That five days out from the memorial, the palace are not in a position to confirm she will definitely be there, only instead able to say she “hopes” she will be, is telling.
We won’t know for sure if the queen will be in attendance until perhaps just a few hours before the service starts. The palace are not going to say because they don’t want to repeat the mistake of her attendance at climate change conference Cop26, which they promised the queen would attend only to cancel with under a week’s notice.
One imagines the queen will do everything in her power to get to Philip’s memorial, which is very far from a regular, working engagement, and rather a deeply personal affair which her position requires her to share with the public. Of course, given the unique nature of it, it is understandable that her office are keeping all their options open and contemplating the radical move of building a tunnel to get her into Westminster Abbey unseen.
But delaying decisions about attendance until the last moment and then smuggling her in like contraband is not a strategy that can be repeated regularly, if at all.
Whispers are starting to circulate that Tuesday may be the queen’s last ever in-person appearance and that her contribution to the Jubilee celebrations may end up being a video address on a big screen at Buckingham Palace.

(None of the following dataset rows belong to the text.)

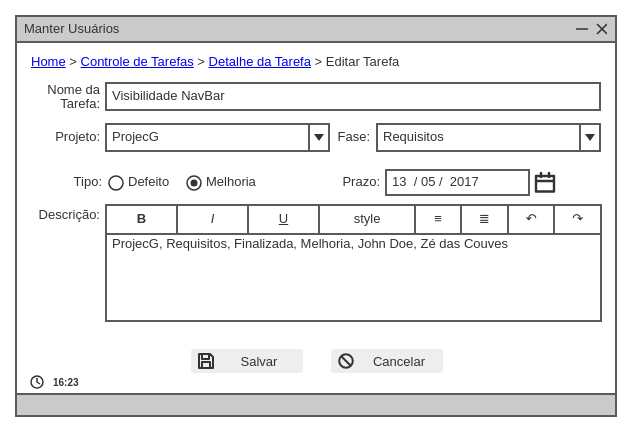
<!DOCTYPE html>
<html lang="pt-BR">
<head>
<meta charset="utf-8">
<title>Editar Tarefa</title>
<style>
:root { --ink: #333; --line: #5a5a5a; --bar: #cccbcc; --button: #eee; --link: #00e; --paper: #fff; }
* { box-sizing: border-box; }
body { margin: 0; width: 632px; height: 432px; overflow: hidden; padding: 15px; background: var(--paper); color: var(--ink); font: 13px/15px "Liberation Sans", Arial, sans-serif; white-space: nowrap; }
svg { display: block; flex: none; fill: none; stroke: var(--ink); stroke-width: 2; stroke-linejoin: round; }
.window { width: 602px; height: 402px; border: 2px solid var(--line); display: flex; flex-direction: column; }
.titlebar { height: 26px; padding: 0 8px 0 7px; display: flex; align-items: center; justify-content: space-between; background: var(--bar); border-bottom: 2px solid var(--line); }
.titlebar span { padding-bottom: 2px; }
.titlebar svg { stroke-width: 1.6; }
.content { height: 350px; padding: 8px 13px 0 14px; }
.statusbar { height: 22px; background: var(--bar); border-top: 2px solid var(--line); }
.breadcrumb { height: 22px; line-height: 22px; }
.breadcrumb a { color: var(--link); }
.row { display: flex; align-items: center; }
.row-name { margin-top: 9px; }
.row-project { margin-top: 12px; }
.row-type { margin-top: 17px; height: 27px; }
.row-description { margin-top: 8px; align-items: flex-start; }
.label { flex: none; width: 69px; margin-right: 5px; padding-bottom: 2px; text-align: right; }
.label-name { padding-bottom: 0; line-height: 14px; white-space: normal; }
.label-type { width: 71px; margin-right: 3px; }
.label-phase { width: 33px; margin: 0 6px 0 7px; }
.label-due { width: 38px; margin: 0 5px 0 81px; }
.row-description .label { margin-top: 3px; }
.field { flex: none; height: 29px; border: 2px solid var(--line); padding: 0 5px 2px; line-height: 23px; }
.name { width: 496px; }
.select { width: 225px; padding-right: 0; padding-bottom: 0; display: flex; justify-content: space-between; }
.arrow { width: 20px; border-left: 2px solid var(--line); display: flex; align-items: center; justify-content: center; }
.arrow svg { fill: var(--ink); stroke: none; }
.radio { flex: none; width: 78px; display: flex; align-items: center; gap: 4px; padding-left: 3px; }
.radio span { padding-bottom: 2px; }
.radio svg, .clock svg { stroke-width: 1.5; }
.radio .dot { fill: var(--ink); stroke: none; }
.date { width: 145px; height: 27px; margin-right: 4px; line-height: 22px; white-space: pre; }
.calendar { stroke-width: 2.4; }
.editor { width: 497px; flex: none; }
.toolbar { height: 31px; border: 2px solid var(--line); display: grid; grid-template-columns: 69px 71px 71px 96px 46px 47px 46px 47px; }
.tool { text-align: center; line-height: 25px; }
.tool + .tool { border-left: 2px solid var(--line); }
.glyph { font-family: "DejaVu Sans", sans-serif; }
.textarea { height: 87px; border: 2px solid var(--line); border-top: 0; padding: 1px 5px 0; }
.textarea p { margin: 0; }
.actions { margin: 27px 0 0 160px; display: flex; gap: 28px; }
.button { width: 112px; height: 24px; padding-left: 7px; border-radius: 3px; background: var(--button); display: flex; align-items: center; color: inherit; text-decoration: none; }
.button span { flex: 1; padding-left: 1px; text-align: center; }
.clock { height: 18px; display: flex; align-items: center; gap: 9px; font-size: 10px; font-weight: bold; margin-left: -1px; }
</style>
</head>
<body>
<main class="window">
  <header class="titlebar">
    <span>Manter Usuários</span>
    <svg width="32" height="14" aria-label="Minimizar e fechar"><path d="M1 7h12M22 2l10 10M32 2l-10 10"/></svg>
  </header>
  <section class="content">
    <nav class="breadcrumb"><a href="#">Home</a> &gt; <a href="#">Controle de Tarefas</a> &gt; <a href="#">Detalhe da Tarefa</a> &gt; Editar Tarefa</nav>

    <div class="row row-name">
      <span class="label label-name">Nome da Tarefa:</span>
      <div class="field name">Visibilidade NavBar</div>
    </div>

    <div class="row row-project">
      <span class="label">Projeto:</span>
      <div class="field select">ProjecG
        <span class="arrow"><svg width="10" height="7"><polygon points="0,0 10,0 5,7"/></svg></span>
      </div>
      <span class="label label-phase">Fase:</span>
      <div class="field select">Requisitos
        <span class="arrow"><svg width="10" height="7"><polygon points="0,0 10,0 5,7"/></svg></span>
      </div>
    </div>

    <div class="row row-type">
      <span class="label label-type">Tipo:</span>
      <div class="radio">
        <svg width="16" height="16"><circle cx="8" cy="8" r="7"/></svg>
        <span>Defeito</span>
      </div>
      <div class="radio">
        <svg width="16" height="16"><circle cx="8" cy="8" r="7"/><circle class="dot" cx="8" cy="8" r="3.5"/></svg>
        <span>Melhoria</span>
      </div>
      <span class="label label-due">Prazo:</span>
      <div class="field date">13  / 05 /  2017</div>
      <svg class="calendar" width="22" height="23" aria-label="Calendário"><path d="M2 5h18v15.5H2zM2 10h18M7 1v6M15 1v6"/></svg>
    </div>

    <div class="row row-description">
      <span class="label">Descrição:</span>
      <div class="editor">
        <div class="toolbar">
          <b class="tool">B</b>
          <i class="tool">I</i>
          <u class="tool">U</u>
          <span class="tool">style</span>
          <span class="tool">≡</span>
          <span class="tool glyph">≣</span>
          <span class="tool glyph">↶</span>
          <span class="tool glyph">↷</span>
        </div>
        <div class="textarea"><p>ProjecG, Requisitos, Finalizada, Melhoria, John Doe, Zé das Couves</p></div>
      </div>
    </div>

    <div class="actions">
      <a class="button" href="#">
        <svg width="16" height="16"><path d="M1 1h11l3 3v11H1zM4 1v5h7V1M4 15V9h8v6"/></svg>
        <span>Salvar</span>
      </a>
      <a class="button" href="#">
        <svg width="16" height="16"><circle cx="8" cy="8" r="6.8"/><path d="M3 3l10 10"/></svg>
        <span>Cancelar</span>
      </a>
    </div>

    <div class="clock">
      <svg width="14" height="14"><circle cx="7" cy="7" r="6"/><path d="M7 3v4l3 2"/></svg>
      <time>16:23</time>
    </div>
  </section>
  <footer class="statusbar"></footer>
</main>
</body>
</html>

The preparations for the occasion of the queen’s death are an exercise in meticulous precision. Known by the codename Operation London Bridge, they detail to the minute what will happen in the extraordinary days that will follow Elizabeth’s demise.
The road to that point is proving considerably more chaotic—at the center of it, a strong, independent monarch who knows how she wants, and doesn’t want, to be seen in public.